p.s. It should go without saying that you should not collect these plants. They are endangered in many northeastern states and in Florida.
(photo of unusual Late Coralroot by Dianne Machesney)
On chilly autumn mornings, the fog rises from Pittsburgh’s rivers and envelops the town.
Our fog is nothing to the thick fogs on northern coasts.
In San Francisco, Simon Christen took time lapse photos of moving fog and wove them into his beautiful video: Adrift.
Play it above in small format or click here for the full screen version on Vimeo.
See more of his fascinating photos and videos at Simon Christen’s website.
(video by Simon Christen on Vimeo)
p.s. If the video plays haltingly on your computer, click on the HD letters at bottom right of the video window to turn off High Definition which requires lots of bandwidth.
Throw Back Thursday (TBT):
Did you know that birds have built-in compasses that they use for migration? Unfortunately a few young birds are born each year with compass errors that send them in the wrong direction. Their mistakes spawn Rare Bird Alerts but their errors can be fatal.
In November 2008 when a young brant stopped at Pittsburgh’s Duck Hollow, I learned that migratory birds make mistakes in direction but not distance. They fly as far as they’re supposed to go but some head in the wrong direction.
Click here to read more about bird navigation in this 2008 article entitled Compass Errors.
(photo of a Suunto compass from the Suunto website)
Here’s something I learned by being fooled: River otters can sound like birds.
I found this out in Belfast, Maine one summer when my husband and I walked across the footbridge in the evening. The Passagassawakeag River was beautiful at sunset as the birds gathered to roost and a family of river otters swam at the Belfast shore.
We were on the other side of the bridge when I heard a loud bird chirping. What bird was that? Intrigued, I approached the sound to find out.
For the life of me I could not find that bird. Its voice echoed under the bridge but no songbird was down there. Finally I realized the sound came from the otters. They were whistling to each other.
This recording from the University of Utah’s streaming library is close to what they sounded like:
Who knew that river otters could sound like birds?!
(photo by David Stanley via Wikimedia Commons. Click on the image to see the original)
Migrating songbirds need your help in the Pittsburgh area.

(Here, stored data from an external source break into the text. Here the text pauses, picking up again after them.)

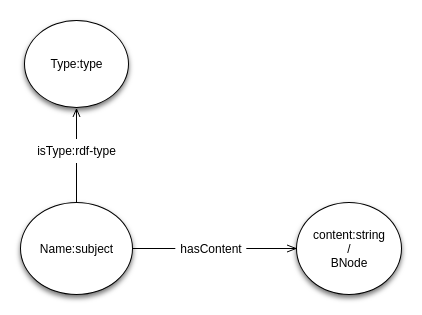
<!DOCTYPE html>
<html lang="en">
<head>
<meta charset="utf-8">
<title>RDF subject, type and content</title>
<style>
:root { --paper: #fff; --ink: #000; --shadow: rgba(0, 0, 0, .55); }
* { box-sizing: border-box; }
html, body { margin: 0; overflow: hidden; }
.diagram {
  position: relative; width: 422px; height: 315px; overflow: hidden;
  background: var(--paper); color: var(--ink);
  font: 12px/14px "Liberation Sans", Arial, sans-serif;
  text-align: center;
}
.edges { position: absolute; left: 0; top: 0; fill: none; stroke: var(--ink); }
.node {
  position: absolute; display: flex; align-items: center; justify-content: center;
  border: 1px solid var(--ink); border-radius: 50%;
  background: var(--paper); box-shadow: 0 3px 5px var(--shadow);
}
.type { left: 24px; top: 20px; width: 105px; height: 88px; }
.subject { left: 20px; top: 202px; width: 113px; height: 93px; }
.content { left: 296px; top: 202px; width: 106px; height: 93px; }
.edge-label {
  position: absolute; transform: translate(-50%, -50%);
  background: var(--paper); white-space: nowrap;
}
.is-type { left: 76.5px; top: 151px; padding: 5px 0; }
.has-content { left: 211px; top: 249px; padding: 0 5px; }
</style>
</head>
<body>
<main class="diagram">
  <div class="node type">Type:type</div>
  <div class="node subject">Name:subject</div>
  <div class="node content">content:string<br>/<br>BNode</div>
  <svg class="edges" width="422" height="315" viewBox="0 0 422 315" aria-hidden="true">
    <path d="M76.5 203V109M73 117L76.5 109L80 117"/>
    <path d="M132 248.5H296M287 245L296 248.5L287 252"/>
  </svg>
  <span class="edge-label is-type">isType:rdf-type</span>
  <span class="edge-label has-content">hasContent</span>
</main>
</body>
</html>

Last spring while traveling north, this wood thrush found himself in a hall of mirrors … and he hit one … a window in Downtown Pittsburgh. Fortunately his stunned body was found by a BirdSafe Pittsburgh volunteer who kept him safe and quiet until he recovered. In this photo he was about to be released at Allegheny Cemetery by Matt Webb.

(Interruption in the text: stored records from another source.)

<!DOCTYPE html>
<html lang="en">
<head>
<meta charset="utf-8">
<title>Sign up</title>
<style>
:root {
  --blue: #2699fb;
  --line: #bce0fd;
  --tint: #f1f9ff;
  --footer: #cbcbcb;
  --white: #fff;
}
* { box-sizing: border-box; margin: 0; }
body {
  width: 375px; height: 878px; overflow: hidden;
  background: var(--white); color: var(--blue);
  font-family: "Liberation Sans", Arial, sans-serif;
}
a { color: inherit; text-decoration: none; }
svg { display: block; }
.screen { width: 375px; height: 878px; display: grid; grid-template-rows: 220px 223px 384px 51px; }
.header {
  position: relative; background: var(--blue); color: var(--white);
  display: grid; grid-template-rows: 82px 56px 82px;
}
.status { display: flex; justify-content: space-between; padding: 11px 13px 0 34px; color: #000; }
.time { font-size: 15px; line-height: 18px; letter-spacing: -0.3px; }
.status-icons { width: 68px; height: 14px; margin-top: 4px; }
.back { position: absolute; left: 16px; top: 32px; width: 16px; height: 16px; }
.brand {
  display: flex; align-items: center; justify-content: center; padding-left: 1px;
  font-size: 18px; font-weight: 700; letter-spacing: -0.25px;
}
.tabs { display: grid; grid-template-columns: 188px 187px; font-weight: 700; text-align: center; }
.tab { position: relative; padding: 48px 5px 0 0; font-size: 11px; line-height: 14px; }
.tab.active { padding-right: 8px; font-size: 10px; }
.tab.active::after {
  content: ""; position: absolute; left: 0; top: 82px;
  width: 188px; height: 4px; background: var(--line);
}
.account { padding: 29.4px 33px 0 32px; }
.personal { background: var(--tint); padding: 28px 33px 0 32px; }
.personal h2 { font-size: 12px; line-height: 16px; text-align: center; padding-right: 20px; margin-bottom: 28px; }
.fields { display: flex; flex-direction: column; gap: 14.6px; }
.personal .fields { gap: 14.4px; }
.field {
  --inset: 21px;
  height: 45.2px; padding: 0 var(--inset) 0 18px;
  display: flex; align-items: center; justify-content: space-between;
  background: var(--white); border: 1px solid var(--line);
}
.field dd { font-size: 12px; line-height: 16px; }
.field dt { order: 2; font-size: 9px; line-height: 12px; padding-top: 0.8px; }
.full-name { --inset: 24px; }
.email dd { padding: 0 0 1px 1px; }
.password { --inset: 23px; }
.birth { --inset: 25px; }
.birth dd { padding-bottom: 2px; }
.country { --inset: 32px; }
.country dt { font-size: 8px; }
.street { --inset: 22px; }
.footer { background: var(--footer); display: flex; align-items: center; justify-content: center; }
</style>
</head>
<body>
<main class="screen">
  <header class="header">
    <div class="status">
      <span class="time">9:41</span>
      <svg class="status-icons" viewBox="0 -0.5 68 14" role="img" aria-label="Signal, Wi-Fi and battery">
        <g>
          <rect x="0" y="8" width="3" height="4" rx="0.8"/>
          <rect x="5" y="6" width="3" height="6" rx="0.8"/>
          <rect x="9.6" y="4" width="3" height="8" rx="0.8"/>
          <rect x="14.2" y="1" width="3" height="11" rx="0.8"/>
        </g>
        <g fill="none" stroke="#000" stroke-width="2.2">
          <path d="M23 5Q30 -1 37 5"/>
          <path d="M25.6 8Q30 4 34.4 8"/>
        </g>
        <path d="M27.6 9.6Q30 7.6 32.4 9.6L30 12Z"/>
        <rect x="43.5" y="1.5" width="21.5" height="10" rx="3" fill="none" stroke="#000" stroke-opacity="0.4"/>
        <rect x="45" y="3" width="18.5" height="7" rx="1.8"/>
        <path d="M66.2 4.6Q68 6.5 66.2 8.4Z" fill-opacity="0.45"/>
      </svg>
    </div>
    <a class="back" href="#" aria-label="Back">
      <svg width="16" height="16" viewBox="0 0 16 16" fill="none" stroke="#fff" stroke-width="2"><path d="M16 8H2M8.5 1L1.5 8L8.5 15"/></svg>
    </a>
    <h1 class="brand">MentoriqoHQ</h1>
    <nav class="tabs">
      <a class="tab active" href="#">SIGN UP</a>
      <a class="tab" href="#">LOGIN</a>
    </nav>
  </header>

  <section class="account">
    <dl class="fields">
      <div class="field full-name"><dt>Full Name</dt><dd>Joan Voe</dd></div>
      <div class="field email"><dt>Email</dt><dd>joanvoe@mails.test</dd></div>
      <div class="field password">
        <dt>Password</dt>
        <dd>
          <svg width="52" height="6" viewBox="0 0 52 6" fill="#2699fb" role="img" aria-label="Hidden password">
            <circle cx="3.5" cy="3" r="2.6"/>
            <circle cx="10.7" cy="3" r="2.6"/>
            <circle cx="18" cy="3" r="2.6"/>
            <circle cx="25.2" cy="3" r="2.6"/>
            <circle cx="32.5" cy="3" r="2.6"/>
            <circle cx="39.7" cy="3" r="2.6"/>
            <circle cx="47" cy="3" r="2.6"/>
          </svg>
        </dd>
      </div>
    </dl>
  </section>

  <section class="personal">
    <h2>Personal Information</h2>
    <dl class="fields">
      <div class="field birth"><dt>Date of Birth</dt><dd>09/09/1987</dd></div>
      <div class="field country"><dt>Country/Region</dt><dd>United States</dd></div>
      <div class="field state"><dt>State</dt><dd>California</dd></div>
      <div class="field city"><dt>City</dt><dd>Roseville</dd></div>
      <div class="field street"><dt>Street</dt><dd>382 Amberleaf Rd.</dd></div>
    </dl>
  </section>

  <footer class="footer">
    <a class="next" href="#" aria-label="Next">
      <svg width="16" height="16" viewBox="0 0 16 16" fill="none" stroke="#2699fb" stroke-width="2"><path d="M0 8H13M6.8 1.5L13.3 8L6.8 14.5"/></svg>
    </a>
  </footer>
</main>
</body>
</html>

Fall migration is underway and nighttime migrants are again lured to our city lights and vulnerable to window kills. Each year up to 1 billion birds die by hitting windows in the U.S. BirdSafe Pittsburgh is ramping up to rescue ours. They need your help.

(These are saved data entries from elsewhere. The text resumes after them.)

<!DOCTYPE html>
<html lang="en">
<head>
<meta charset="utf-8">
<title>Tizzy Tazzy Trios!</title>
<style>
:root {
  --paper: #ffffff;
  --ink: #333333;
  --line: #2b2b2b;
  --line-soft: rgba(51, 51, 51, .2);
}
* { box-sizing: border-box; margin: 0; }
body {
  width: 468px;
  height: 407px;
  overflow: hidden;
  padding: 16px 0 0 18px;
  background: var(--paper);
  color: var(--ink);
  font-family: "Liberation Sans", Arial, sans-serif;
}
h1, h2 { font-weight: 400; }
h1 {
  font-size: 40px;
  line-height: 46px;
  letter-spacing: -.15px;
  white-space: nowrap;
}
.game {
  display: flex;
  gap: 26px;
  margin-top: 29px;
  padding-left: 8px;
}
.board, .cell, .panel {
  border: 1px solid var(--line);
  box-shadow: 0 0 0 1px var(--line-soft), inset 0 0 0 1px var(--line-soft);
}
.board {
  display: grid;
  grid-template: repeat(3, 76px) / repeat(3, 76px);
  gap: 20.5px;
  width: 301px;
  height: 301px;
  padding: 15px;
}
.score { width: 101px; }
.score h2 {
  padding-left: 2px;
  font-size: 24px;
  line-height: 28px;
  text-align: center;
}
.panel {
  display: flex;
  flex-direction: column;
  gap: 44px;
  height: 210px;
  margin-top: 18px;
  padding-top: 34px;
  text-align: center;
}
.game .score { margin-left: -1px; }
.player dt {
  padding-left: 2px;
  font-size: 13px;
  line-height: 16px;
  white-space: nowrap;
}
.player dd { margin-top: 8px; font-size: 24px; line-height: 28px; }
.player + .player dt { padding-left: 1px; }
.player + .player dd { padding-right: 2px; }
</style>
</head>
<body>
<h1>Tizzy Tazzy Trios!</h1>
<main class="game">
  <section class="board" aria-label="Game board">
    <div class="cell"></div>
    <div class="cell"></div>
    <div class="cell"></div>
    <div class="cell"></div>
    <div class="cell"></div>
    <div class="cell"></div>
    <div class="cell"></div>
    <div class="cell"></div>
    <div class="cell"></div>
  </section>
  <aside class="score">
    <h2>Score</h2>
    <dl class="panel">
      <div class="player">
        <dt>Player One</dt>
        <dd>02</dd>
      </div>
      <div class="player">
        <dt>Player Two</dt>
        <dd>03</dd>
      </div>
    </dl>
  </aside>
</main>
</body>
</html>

Across North America BirdSafe projects mobilize volunteers to walk city routes at dawn, looking for stunned or dead birds. Stunned birds are rescued. All birds are counted. Last spring the Pittsburgh project confirmed what other cities know: that wood thrushes and ovenbirds are the most vulnerable to window kills.
This fall the focus will still be on Downtown but program coordinator Matt Webb says you can create your own route near your home or office if you wish. 48% of collisions happen on residential structures so it’s just as important to collect data in a residential area. Contact Matt at email@example.com or call (412)53-AVIAN if you want to explore this option.
Better yet, learn what to do and get some hands on experience at the kick-off walk this Sunday, September 7 at 6:00am at PPG Plaza. Click here for directions and PPG parking garage information or use on-street parking for free until 8:00am.
For more information, contact Matt Webb at firstname.lastname@example.org or (412)53-AVIAN.
(photo of rescued wood thrush by Matt Web)